Tue | Jun 25, 2019

Williams promises reprieve for Hope Pastures residents

Published:Thursday | May 16, 2019 | 12:15 AMChristopher Serju/Gleaner Writer
Mayor Delroy Williams speaks during Tuesday’s sitting of the Kingston and St Andrew Municipal Corporation’s meeting.
Mayor Delroy Williams speaks during Tuesday’s sitting of the Kingston and St Andrew Municipal Corporation’s meeting.

After years of suffering pounding night noises as a result of entertainment events on the grounds of the Hope Royal Botanic Gardens, home to the Hope Zoo, residents of Hope Pastures who have long complained about the failure of police to enforce the Noise Abatement Act are to set to get a reprieve in short order.

Mayor Delroy Williams gave this assurance during Tuesday’s monthly sitting of the Kingston and St Andrew Municipal Corporation, downtown Kingston.

“On record today, we have to review each application for amusement licences for the Hope Gardens or the Hope Zoo. I don’t believe we can do otherwise, Williams said.

“So we have taken a decision that every request for an event for the zoo or Hope Gardens must be (taken) here. It can’t be that people just approve it. So we have to look at it … . We have to review each application for amusement licences for the Hope Gardens or the Hope Zoo. I don’t believe we can do otherwise,” Williams disclosed.

He added: “I was surprised when I was told that there was an event for Mother’s Day at Hope Gardens, which is the day before a working day, the day before Monday, but still Mother’s Day at the Hope Gardens and it was a huge event,” the mayor added. He explained that this followed a meeting with residents of Hope Pastures, following their failed efforts to get any redress under the Noise Abatement Act of 1997, enforcement of which facilitates legal measures to control noise caused by amplified sound and other specified equipment.

Under the act, entertainment sessions must end at midnight on weekday and at 2 a.m. on weekends, but the police have been caught in the crossfire from residents denied a good night’s rest and promoters bent on maximising their profits.

Williams made it very clear that the council was well aware of the value of the entertainment industry as a critical pillar of growth for the economy, but that this must be balanced against the rights of people domiciled in zoned residential areas.

“We are supporting events promotion and events within the city, we are on record as doing so, but at the same time, we still have to do it within a structured way, an ordered way. We have to take into consideration our residents, it can’t be a free for all where events are just right across, anywhere, anytime,” he said.

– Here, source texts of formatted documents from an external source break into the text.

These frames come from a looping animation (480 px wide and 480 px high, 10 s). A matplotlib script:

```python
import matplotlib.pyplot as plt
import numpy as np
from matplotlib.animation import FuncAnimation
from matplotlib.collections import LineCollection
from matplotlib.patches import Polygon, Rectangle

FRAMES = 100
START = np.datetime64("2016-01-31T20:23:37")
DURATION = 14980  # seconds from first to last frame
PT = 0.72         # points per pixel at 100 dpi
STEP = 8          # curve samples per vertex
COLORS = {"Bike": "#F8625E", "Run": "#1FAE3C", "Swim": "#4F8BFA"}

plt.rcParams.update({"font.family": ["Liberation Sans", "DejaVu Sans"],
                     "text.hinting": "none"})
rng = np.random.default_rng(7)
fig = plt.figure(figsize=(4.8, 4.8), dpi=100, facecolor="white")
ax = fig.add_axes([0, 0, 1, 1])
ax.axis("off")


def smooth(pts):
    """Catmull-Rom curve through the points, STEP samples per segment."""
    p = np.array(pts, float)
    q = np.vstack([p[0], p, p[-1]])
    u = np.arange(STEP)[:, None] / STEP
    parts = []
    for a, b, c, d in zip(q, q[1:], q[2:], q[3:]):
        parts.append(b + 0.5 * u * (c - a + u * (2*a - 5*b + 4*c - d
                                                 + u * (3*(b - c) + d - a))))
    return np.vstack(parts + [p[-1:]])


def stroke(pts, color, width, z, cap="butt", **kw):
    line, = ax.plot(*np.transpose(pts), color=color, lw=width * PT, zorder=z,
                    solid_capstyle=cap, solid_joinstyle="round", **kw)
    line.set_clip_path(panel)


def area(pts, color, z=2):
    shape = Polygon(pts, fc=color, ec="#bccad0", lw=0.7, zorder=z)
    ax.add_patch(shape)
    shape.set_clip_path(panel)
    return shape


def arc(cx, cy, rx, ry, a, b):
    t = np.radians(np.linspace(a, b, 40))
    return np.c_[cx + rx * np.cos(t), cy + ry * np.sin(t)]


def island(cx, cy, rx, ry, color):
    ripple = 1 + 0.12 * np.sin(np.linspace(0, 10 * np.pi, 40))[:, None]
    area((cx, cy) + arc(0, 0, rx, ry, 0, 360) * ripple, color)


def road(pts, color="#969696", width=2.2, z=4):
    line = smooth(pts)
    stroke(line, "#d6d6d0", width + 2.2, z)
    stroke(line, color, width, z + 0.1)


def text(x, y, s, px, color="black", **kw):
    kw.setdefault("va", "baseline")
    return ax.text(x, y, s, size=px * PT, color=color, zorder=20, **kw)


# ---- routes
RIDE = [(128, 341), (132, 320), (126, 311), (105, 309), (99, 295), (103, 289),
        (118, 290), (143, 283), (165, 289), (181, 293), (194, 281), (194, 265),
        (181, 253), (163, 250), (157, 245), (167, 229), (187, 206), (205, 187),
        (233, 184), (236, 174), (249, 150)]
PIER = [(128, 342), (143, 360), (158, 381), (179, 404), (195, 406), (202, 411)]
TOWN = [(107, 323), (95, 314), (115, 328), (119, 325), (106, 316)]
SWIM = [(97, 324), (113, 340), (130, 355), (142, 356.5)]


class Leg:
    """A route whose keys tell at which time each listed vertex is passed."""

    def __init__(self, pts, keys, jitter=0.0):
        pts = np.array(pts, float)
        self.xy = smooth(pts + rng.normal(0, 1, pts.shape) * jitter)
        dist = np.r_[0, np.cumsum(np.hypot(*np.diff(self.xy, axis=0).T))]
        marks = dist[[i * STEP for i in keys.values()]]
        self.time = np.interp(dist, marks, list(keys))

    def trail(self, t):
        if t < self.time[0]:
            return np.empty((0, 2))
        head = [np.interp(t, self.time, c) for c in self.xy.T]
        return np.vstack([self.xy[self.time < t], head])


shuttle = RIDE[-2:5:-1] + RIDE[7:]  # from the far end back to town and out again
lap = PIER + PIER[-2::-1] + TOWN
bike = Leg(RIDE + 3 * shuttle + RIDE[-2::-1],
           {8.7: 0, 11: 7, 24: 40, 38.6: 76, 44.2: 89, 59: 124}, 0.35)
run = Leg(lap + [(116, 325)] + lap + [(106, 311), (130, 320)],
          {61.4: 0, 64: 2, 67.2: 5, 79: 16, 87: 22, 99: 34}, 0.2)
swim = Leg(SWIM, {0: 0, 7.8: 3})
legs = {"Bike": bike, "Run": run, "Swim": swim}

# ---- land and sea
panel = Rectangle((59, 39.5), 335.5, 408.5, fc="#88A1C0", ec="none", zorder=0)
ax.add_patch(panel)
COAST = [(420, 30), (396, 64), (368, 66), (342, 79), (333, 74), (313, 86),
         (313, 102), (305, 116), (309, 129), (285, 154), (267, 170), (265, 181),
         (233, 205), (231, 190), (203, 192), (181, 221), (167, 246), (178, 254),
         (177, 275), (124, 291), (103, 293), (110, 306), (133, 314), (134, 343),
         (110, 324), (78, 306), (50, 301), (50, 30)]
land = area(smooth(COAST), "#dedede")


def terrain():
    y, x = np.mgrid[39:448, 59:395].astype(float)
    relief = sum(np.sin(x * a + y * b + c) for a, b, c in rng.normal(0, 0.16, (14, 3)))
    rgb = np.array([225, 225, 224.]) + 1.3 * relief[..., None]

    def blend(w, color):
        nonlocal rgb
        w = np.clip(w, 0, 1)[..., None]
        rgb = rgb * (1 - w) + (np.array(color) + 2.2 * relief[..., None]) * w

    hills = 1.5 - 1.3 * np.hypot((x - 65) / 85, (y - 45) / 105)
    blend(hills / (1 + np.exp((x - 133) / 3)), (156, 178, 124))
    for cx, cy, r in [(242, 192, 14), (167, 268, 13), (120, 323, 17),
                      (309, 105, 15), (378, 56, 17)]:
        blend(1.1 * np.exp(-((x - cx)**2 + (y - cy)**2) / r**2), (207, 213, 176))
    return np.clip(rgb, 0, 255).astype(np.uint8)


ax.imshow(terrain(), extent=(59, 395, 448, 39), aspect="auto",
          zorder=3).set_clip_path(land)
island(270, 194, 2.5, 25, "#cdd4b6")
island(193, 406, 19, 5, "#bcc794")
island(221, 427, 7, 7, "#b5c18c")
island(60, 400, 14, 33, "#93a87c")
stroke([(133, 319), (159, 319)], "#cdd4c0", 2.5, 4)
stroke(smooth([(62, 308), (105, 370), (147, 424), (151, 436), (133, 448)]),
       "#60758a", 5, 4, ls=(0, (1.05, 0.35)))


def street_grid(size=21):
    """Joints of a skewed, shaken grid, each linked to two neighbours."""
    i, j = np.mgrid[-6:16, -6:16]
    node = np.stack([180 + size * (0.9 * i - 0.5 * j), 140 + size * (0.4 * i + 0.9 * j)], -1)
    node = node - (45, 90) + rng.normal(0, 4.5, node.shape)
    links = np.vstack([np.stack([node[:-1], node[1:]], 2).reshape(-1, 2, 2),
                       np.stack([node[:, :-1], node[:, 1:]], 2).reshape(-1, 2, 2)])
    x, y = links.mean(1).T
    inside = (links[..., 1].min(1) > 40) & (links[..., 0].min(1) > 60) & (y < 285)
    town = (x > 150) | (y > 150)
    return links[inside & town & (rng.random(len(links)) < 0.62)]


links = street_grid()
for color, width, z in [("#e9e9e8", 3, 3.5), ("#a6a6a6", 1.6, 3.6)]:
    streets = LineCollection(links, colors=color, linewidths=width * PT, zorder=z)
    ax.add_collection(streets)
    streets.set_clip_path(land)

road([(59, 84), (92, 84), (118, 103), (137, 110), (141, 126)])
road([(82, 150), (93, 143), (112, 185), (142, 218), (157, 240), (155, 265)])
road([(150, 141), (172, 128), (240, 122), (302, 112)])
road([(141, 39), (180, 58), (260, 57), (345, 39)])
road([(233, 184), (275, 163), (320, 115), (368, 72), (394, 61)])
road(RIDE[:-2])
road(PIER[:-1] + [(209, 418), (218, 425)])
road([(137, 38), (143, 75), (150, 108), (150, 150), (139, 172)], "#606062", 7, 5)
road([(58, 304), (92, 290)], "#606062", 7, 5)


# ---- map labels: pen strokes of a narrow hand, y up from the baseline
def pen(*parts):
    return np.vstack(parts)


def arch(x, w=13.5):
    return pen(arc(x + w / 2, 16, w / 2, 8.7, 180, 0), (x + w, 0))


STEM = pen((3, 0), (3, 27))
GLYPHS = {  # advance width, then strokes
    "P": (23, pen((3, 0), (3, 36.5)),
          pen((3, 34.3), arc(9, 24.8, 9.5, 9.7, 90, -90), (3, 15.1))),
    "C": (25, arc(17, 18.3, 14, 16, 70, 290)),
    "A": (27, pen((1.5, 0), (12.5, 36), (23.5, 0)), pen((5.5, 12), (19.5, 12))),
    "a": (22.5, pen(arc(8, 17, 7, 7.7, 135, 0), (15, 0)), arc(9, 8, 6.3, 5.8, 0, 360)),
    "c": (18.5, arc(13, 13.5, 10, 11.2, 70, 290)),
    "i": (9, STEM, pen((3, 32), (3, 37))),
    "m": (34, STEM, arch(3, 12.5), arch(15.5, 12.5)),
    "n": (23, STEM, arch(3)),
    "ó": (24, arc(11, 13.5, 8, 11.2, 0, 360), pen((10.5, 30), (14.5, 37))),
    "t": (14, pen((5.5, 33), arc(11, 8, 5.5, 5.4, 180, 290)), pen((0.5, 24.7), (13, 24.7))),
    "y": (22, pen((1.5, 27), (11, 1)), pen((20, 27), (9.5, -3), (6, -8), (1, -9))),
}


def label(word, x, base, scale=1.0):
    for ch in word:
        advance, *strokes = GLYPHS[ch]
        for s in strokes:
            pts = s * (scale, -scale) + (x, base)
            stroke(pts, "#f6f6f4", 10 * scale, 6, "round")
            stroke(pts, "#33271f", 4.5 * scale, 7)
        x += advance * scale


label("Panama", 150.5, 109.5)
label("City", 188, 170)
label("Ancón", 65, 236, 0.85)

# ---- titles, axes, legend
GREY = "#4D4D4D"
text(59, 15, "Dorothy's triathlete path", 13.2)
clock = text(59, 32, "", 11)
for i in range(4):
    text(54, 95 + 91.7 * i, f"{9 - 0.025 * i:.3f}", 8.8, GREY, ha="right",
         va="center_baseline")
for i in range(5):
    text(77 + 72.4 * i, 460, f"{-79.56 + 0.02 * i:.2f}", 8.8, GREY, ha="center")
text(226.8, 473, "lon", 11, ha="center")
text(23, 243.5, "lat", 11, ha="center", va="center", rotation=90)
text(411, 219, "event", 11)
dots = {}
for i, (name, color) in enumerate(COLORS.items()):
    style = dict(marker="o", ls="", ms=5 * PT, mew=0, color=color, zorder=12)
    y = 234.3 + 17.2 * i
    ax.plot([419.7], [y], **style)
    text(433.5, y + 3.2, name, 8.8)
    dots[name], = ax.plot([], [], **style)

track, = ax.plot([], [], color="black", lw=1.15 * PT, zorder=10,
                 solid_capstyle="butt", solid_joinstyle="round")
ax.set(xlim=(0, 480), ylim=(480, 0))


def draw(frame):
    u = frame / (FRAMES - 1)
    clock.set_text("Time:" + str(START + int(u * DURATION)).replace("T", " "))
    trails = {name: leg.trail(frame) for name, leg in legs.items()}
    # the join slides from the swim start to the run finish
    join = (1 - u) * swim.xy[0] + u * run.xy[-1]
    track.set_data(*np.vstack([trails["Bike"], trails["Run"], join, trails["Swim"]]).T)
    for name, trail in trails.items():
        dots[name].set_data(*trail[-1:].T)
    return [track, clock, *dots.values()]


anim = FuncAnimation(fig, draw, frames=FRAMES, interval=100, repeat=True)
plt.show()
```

Meanwhile, in endorsing the decision to provide a well-deserved respite for Hope Pastures residents, People’s National Party councillor for the Papine division, Venesha Phillips, called for this courtesy to be extended to residents across the length and breadth of Jamaica.

“I’m just saying that when we take decisions about noise abatement, we must make sure that we are doing it from place of balance. Because if what we are talking about, as referenced by some councillors, and the impact on our health in terms of our ears and what that could do to the hearing, whether it is that you live uptown or downtown, it has the same effect on you. I also believe that we take for granted that if people live in certain areas, it is almost accepted or they’ve become used to having the noise and so it is okay. No, if we are regulating how our amusement licences should be operated, then we must take into consideration that the same things that affect someone in one of the more affluent areas will affect someone in the inner-city area. And that should, of course, be at centre when we come to make decisions,” she told The Gleaner.

Kenneth Benjamin, chairman of the board of directors of the Hope Zoo Park Foundation, which operates the zoo, told The Gleaner that it is a separate entity from the gardens which is run by another not-for-profit organisation.

He explained that the foundation is well aware of its social responsibility and has been operating within the law and would do nothing to cause distress to its neighbours or the animals.

“We sometimes send out people by car or on foot to check the noise level and make adjustments where necessary,” he said.

In addition, decibel checkers are used to ensure that the noise level is well within the legal limits.